SGA election spotlight, reaching student voters
By Laura de Leon
Many students interviewed at Main Campus Building earlier this week said they had little knowledge about Student Government Association elections, but that didn’t stop them from proposing ideas for how SGA should represent the University’s diverse population of 4,100 students.
Education senior Silvia Hamer said Tuesday she did not know about SGA elections and where voting was taking place but said she would have voted.
She said she has a concern about the speed limit on University Way. She suggested SGA should find out the rules for road speeds because she feels that the speed limit is too slow.
“The speed limit should be 40,” Hamer said.
Voting for SGA candidates began online Sept. 24 and was expected to close 5 p.m. Sept. 27. SGA president, vice president and senator candidate winners are expected to be announced Sept. 28.
Senatorial candidates include: social science junior Brenda Garcia, communications junior Priscilla Lopez, education senior Jennifer Faubion, international business junior Claudia Garcia, English senior Steven Zavala and Rebecca Massey, Master of Business Administration student.
Running on a ticket are two uncontested candidates — accounting senior Melissa Quintanilla for president and Javier Carvajal, Master of Business Administration student, for vice president.
Reaching nontraditional students
Jolene Des Roches, director of student life and wellness, said SGA voting was announced on multiple Facebook pages and in an email blast that was expected to be sent out to students Wednesday. By Thursday, students confirmed they did not receive an email with the link to vote for SGA candidates. See related video
An email was sent to students after 5:30 p.m. Thursday stating that voting was open until Thursday night.
Although the email was not released to the student body until Thursday evening, Carvajal said he did not think faculty or staff needed to be involved in the elections or voting process. He said the publicity efforts should be run and organized by the candidates.
“No, I don’t think [staff] need to be a part of it; their main job is to educate,” Carvajal said.
In previous articles on The Mesquite, SGA election information was announced and candidate information was provided to give the student body an opportunity to understand the SGA election process.

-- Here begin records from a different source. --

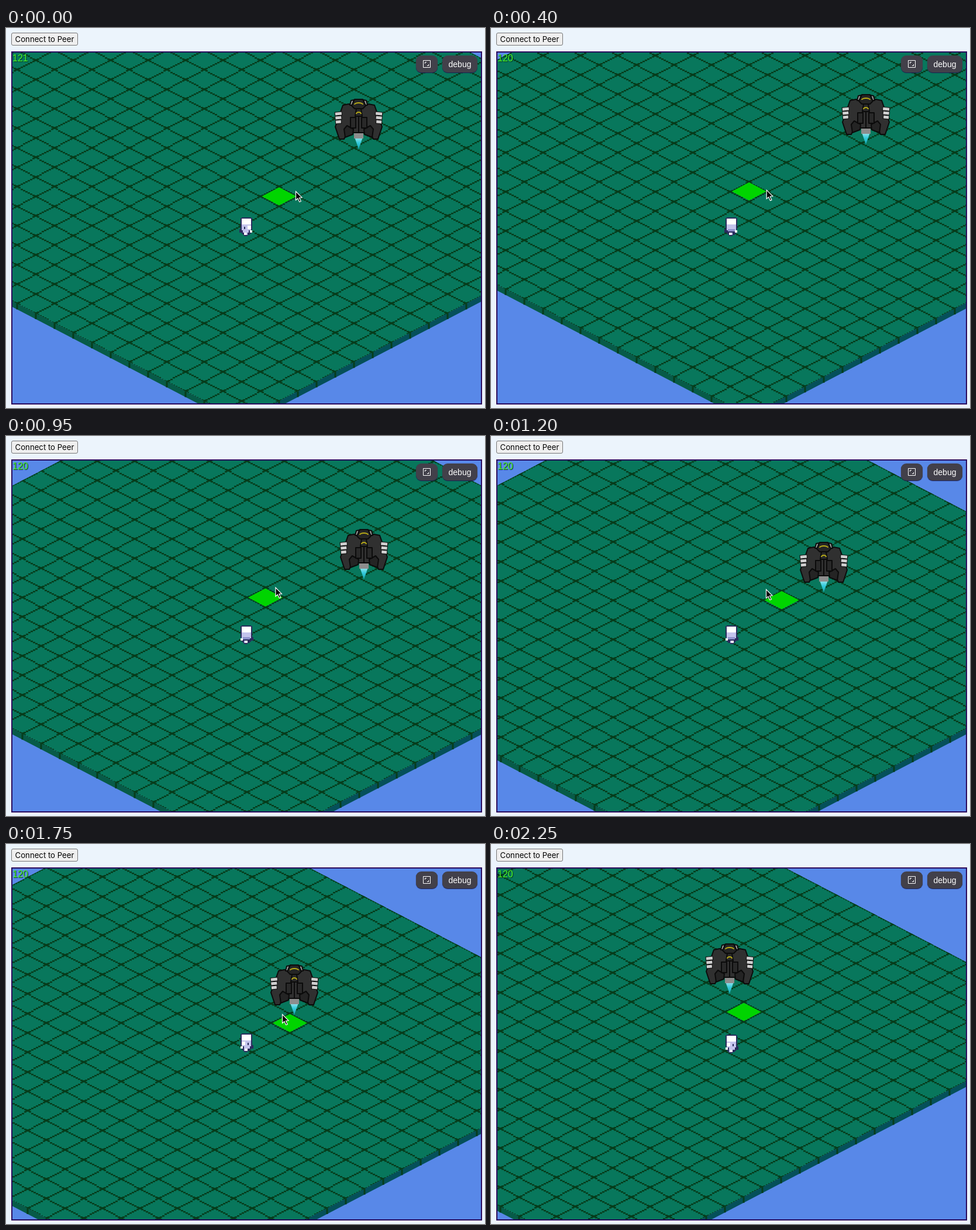
An HTML page with a canvas for the animation above (2300 ms loop, 819 px wide and 650 px high).

```html
<!DOCTYPE html>
<html lang="en">
<head>
<meta charset="utf-8">
<title>Isometric field</title>
<style>
html, body { margin: 0; width: 100%; height: 100%; overflow: hidden; background: #ecf4fc; }
body > * { position: absolute; box-sizing: border-box; }
canvas { left: 9px; top: 40px; border: 2px solid #2a0a5c; }
.btn { display: flex; align-items: center; justify-content: center; white-space: nowrap; }
#peer { left: 9px; top: 8px; width: 114px; height: 22px; border: 1px solid #767676; border-radius: 3px;
  background: #efefef; color: #000; font: 13.2px Inter, sans-serif; }
.dark { top: 47px; height: 29px; border-radius: 9px; background: #42404a; color: #fff;
  box-shadow: 0 1px 1px #1c1c50; font: 14px "Liberation Sans", sans-serif; }
#full { left: 701px; width: 37px; }
#debug { left: 746px; width: 60px; }
#fps { left: 11px; top: 42px; color: #4cf626; font: 16px/19px "Liberation Sans", sans-serif;
  text-shadow: 1px 1px 1px #032; }
</style>
</head>
<body>
<div id="peer" class="btn">Connect to Peer</div>
<canvas width="801" height="600"></canvas>
<div id="fps"></div>
<div id="full" class="btn dark"><svg width="13" height="13" fill="none" stroke="#fff">
  <path d="M.5 .5H12.5V12.5H.5ZM3.5 6V3.5H6M9.5 7V9.5H7"/></svg></div>
<div id="debug" class="btn dark">debug</div>
<script>
const LOOP = 2300, STEP = 50, SPEED = .17;
const SIDE = 25, HW = 32, HH = 50 / 3, WALL = 10;
const LINE = '#063d1c', NAVY = '#292b5c', LAV = '#c3c3ec';
const ctx = document.querySelector('canvas').getContext('2d');
const fps = document.querySelector('#fps');

// The world's drift around the player: [end time, x direction, y direction]
const legs = [[150, 1, 0], [325, 0, -1], [525, 1, 1], [650, 0, 1], [1500, -1, 1],
  [1525, -1, 0], [1630, 0, 0], [1830, -1, 0], [LOOP, -1, -1]];
// Pointer: [time, x, y]
const mouse = [[0, 495, 279], [200, 488, 294], [650, 449, 255], [1200, 470, 262], [1250, 488, 270],
  [1550, 464, 283], [1950, 480, 299], [2250, 458, 275]];

function drift(t) {
  let x = 603, y = 121, from = 0;
  for (const [end, dx, dy] of legs) {
    const d = (Math.min(t, end) - from) * SPEED;
    x += dx * d;
    y += dy * d / 2;
    if (t < end) return { x, y, dx, dy };
    from = end;
  }
}

function pointer(t) {
  const n = mouse.findIndex(m => m[0] > t);
  if (n < 0) return mouse[mouse.length - 1].slice(1);
  const [t0, x0, y0] = mouse[n - 1], [t1, x1, y1] = mouse[n], k = (t - t0) / (t1 - t0);
  return [x0 + (x1 - x0) * k, y0 + (y1 - y0) * k];
}

function poly(c, fill, pts, stroke) {
  c.beginPath();
  for (let i = 0; i < pts.length; i += 2) c.lineTo(pts[i], pts[i + 1]);
  c.closePath();
  c.fillStyle = fill;
  c.fill();
  if (stroke) { c.strokeStyle = stroke; c.stroke(); }
}

function box(c, fill, x, y, w, h) {
  c.fillStyle = fill;
  c.fillRect(x, y, w, h);
}

// The whole field, drawn once; its top corner is at (MID, 0)
const MID = SIDE * HW;
function makeField() {
  const cv = document.createElement('canvas');
  cv.width = MID * 2;
  cv.height = 2 * SIDE * HH + WALL + 1;
  const c = cv.getContext('2d'), mid = SIDE * HH, low = 2 * mid;
  const node = (i, j) => [MID + (i - j) * HW, (i + j) * HH];
  poly(c, '#075b48', [0, mid, MID, low, MID, low + WALL, 0, mid + WALL]);
  poly(c, '#05505a', [2 * MID, mid, MID, low, MID, low + WALL, 2 * MID, mid + WALL]);
  for (let i = 0; i <= SIDE; i++)
    for (const [x, y] of [node(SIDE, i), node(i, SIDE)]) box(c, LINE, x - 1.5, y, 3, WALL);
  poly(c, '#08775c', [MID, 0, 2 * MID, mid, MID, low, 0, mid]);
  c.clip();
  for (let i = 0; i <= SIDE; i++) {
    for (let k = 0; k <= SIDE * 8; k++) {
      const y = Math.round(i * HH + k * HH / 8) - 1;
      box(c, LINE, MID + i * HW - 4 * k - 2, y, 4, 2.5);
      box(c, LINE, MID - i * HW + 4 * k - 2, y, 4, 2.5);
    }
    for (let j = 0; j <= SIDE; j++) {
      const [x, y] = node(i, j);
      box(c, LINE, x - 4, Math.round(y) - 2, 8, 4);
    }
  }
  return cv;
}
const field = makeField();

function drawShip(x, y) {
  const dark = '#0b0b0b';
  ctx.save();
  ctx.translate(x, y);
  ctx.lineJoin = 'round';
  const glow = ctx.createLinearGradient(0, 64, 0, 86);
  glow.addColorStop(0, '#b5edf2');
  glow.addColorStop(.5, '#35cbdc');
  glow.addColorStop(1, '#14a4b0');
  poly(ctx, glow, [-7, 66, 7, 66, 0, 86]);
  box(ctx, '#8d8d8d', -8, 57, 16, 11);
  for (const s of [-1, 1]) {
    ctx.save();
    ctx.scale(s, 1);
    ctx.lineWidth = 2;
    poly(ctx, '#303030', [0, 12, 17, 9, 27, 11, 40, 48, 33, 69, 25, 69, 20, 58, 0, 58], dark);
    poly(ctx, '#242424', [9, 52, 20, 46, 25, 52, 23, 66, 10, 61], dark);
    box(ctx, '#292929', 5, 32, 9, 18);
    ctx.strokeRect(5, 32, 9, 18);
    poly(ctx, '#9b9b9b', [8, 2, 13, 3, 15, 11, 11, 11], dark);
    ctx.lineWidth = 1;
    for (let k = 0; k < 3; k++) {
      ctx.save();
      ctx.translate(29 + k / 2, 22 + k * 7);
      ctx.rotate(.1);
      box(ctx, '#cfcfcf', 0, 0, 12 - k, 6);
      ctx.strokeRect(0, 0, 12 - k, 6);
      ctx.restore();
    }
    ctx.restore();
  }
  ctx.lineWidth = 2;
  poly(ctx, '#252525', [-7, 1, 7, 1, 12, 12, 7, 17, -7, 17, -12, 12], dark);
  poly(ctx, '#292929', [-4, 17, 4, 17, 6, 30, -6, 30], dark);
  ctx.strokeStyle = '#b7aa18';
  for (const [cy, r] of [[9, 7], [25, 4]]) {
    ctx.beginPath();
    ctx.ellipse(0, cy + 1, r, 3, 0, Math.PI, 0);
    ctx.stroke();
  }
  ctx.restore();
}

function drawPlayer(dx, dy, n) {
  const swing = n % 2, bob = n % 4 === 1 ? 1 : 0;
  const px = (fill, x, y, w, h) => box(ctx, fill, x, y, w, h);
  ctx.save();
  ctx.translate(399, 324);
  ctx.scale(2, 2);
  ctx.translate(0, bob);
  if (dx < 0) { ctx.translate(12, 0); ctx.scale(-1, 1); }
  px(NAVY, 1, .5, 10, 10);
  px(NAVY, 2, 0, 8, 14);
  px('#fff', 2, 1, 8, 5);
  px(LAV, 2, 6, 8, 5);
  if (dy > 0) {
    px('#8f92cc', 3, 10, 6, 2);
  } else if (!dx) {
    px('#fff', 5, 8, 2, 2);
    px(LAV, 4, 11, 4, 2);
  } else {
    px('#fff', 7, 7, 3, 3);
    px(NAVY, 4, 8, 1, 2);
    px(LAV, 3, 11, 5, 2);
  }
  px(NAVY, 0, 10, 2, 3);
  px('#fff', 9, 11, 2, 2);
  px(NAVY, 3, 13, 6, 2);
  px('#fff', 4 + swing, 13, 2, 2);
  px(LAV, 6 + swing, 13, 1, 2);
  px(NAVY, 4 + swing, 15, 3, 1);
  ctx.restore();
}

function drawTile(ship, aim) {
  const bx = ship.x - 136, by = ship.y + 167;
  const u = (aim[0] - 8 - bx) / HW, v = (aim[1] + 11 - by) / HH;
  const a = Math.round((u + v) / 2), b = Math.round((v - u) / 2);
  const x = bx + (a - b) * HW, y = by + (a + b) * HH;
  poly(ctx, '#00d400', [x - 29.5, y, x, y - 15.5, x + 29.5, y, x, y + 15.5]);
}

function drawMouse(x, y) {
  ctx.save();
  ctx.translate(x + .5, y + .5);
  ctx.lineWidth = 1.2;
  poly(ctx, '#000', [0, 0, 0, 15, 3.4, 12, 6.3, 18, 8.8, 17, 6, 11, 10.5, 10.6], '#fff');
  ctx.restore();
}

function draw(now) {
  const n = Math.floor(now % LOOP / STEP), t = n * STEP, ship = drift(t);
  ctx.setTransform(1, 0, 0, 1, -11, -42);
  box(ctx, '#5888e8', 11, 42, 801, 600);
  ctx.drawImage(field, Math.round(ship.x - 200 - MID), Math.round(ship.y - 283));
  drawTile(ship, pointer(t + STEP));
  drawShip(Math.round(ship.x), Math.round(ship.y));
  drawPlayer(ship.dx, ship.dy, n);
  if (t < 2200) drawMouse(...pointer(t));

  // The frame rate sags once every 1300 ms
  const phase = t % 1300, sag = phase >= 500 && phase < 900 ? 6 + 2 * Math.floor(t / 1300) : 0;
  fps.textContent = 121 - Math.ceil(t / LOOP) - sag;
}

const start = performance.now();
function tick() {
  draw(performance.now() - start);
  requestAnimationFrame(tick);
}
tick();
</script>
</body>
</html>
```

SGA, still in a developmental stage on this startup campus, represents a diverse commuter student population.
Holly Verhasselt, assistant vice president of academic affairs, said in an email that the average age for students is 31.9 years.
While there are strong initiatives by student groups to build a student life on campus, the number of active student leaders are outweighed by a larger population that works either partime or fulltime, and commutes to and from campus.
That’s one reason, students say, they didn’t know about SGA elections.
Education senior Kamie Anderson said she did not hear about the voting and that with her busy lifestyle — school, work and children at home — she doesn’t have time to get involved on campus.
“I don’t do a lot of extracurricular [activities],” Anderson said.
She said she would like SGA to “actually find out how people feel about policies.”
Her concern was with the absence policy set by some professors, which she said is unfair.
Education senior Gabriella Muniz said she might have voted if she would’ve known about elections. Muniz would like SGA to advocate for seat covers in the restrooms.
While voting is available to all students, some said they are just not interested.
Psychology junior Susan De Hoyos said she knew about the voting but does not usually vote because she doesn’t follow politics in general.
“I don’t want to deal with it,” De Hoyos said.
Although De Hoyos said that she will not participate in the voting, she expects SGA to help the student body. She would like to see “more tutoring opportunities and help with financial aid.”
SGA candidates, several of whom juggle multiple responsibilities including work and family, said they are determined to represent the interests of the University’s traditional and nontraditional student population.
On Thursday, the last day of voting, SGA representatives were set up at Main Campus with laptops and candidate profiles, encouraging students to vote.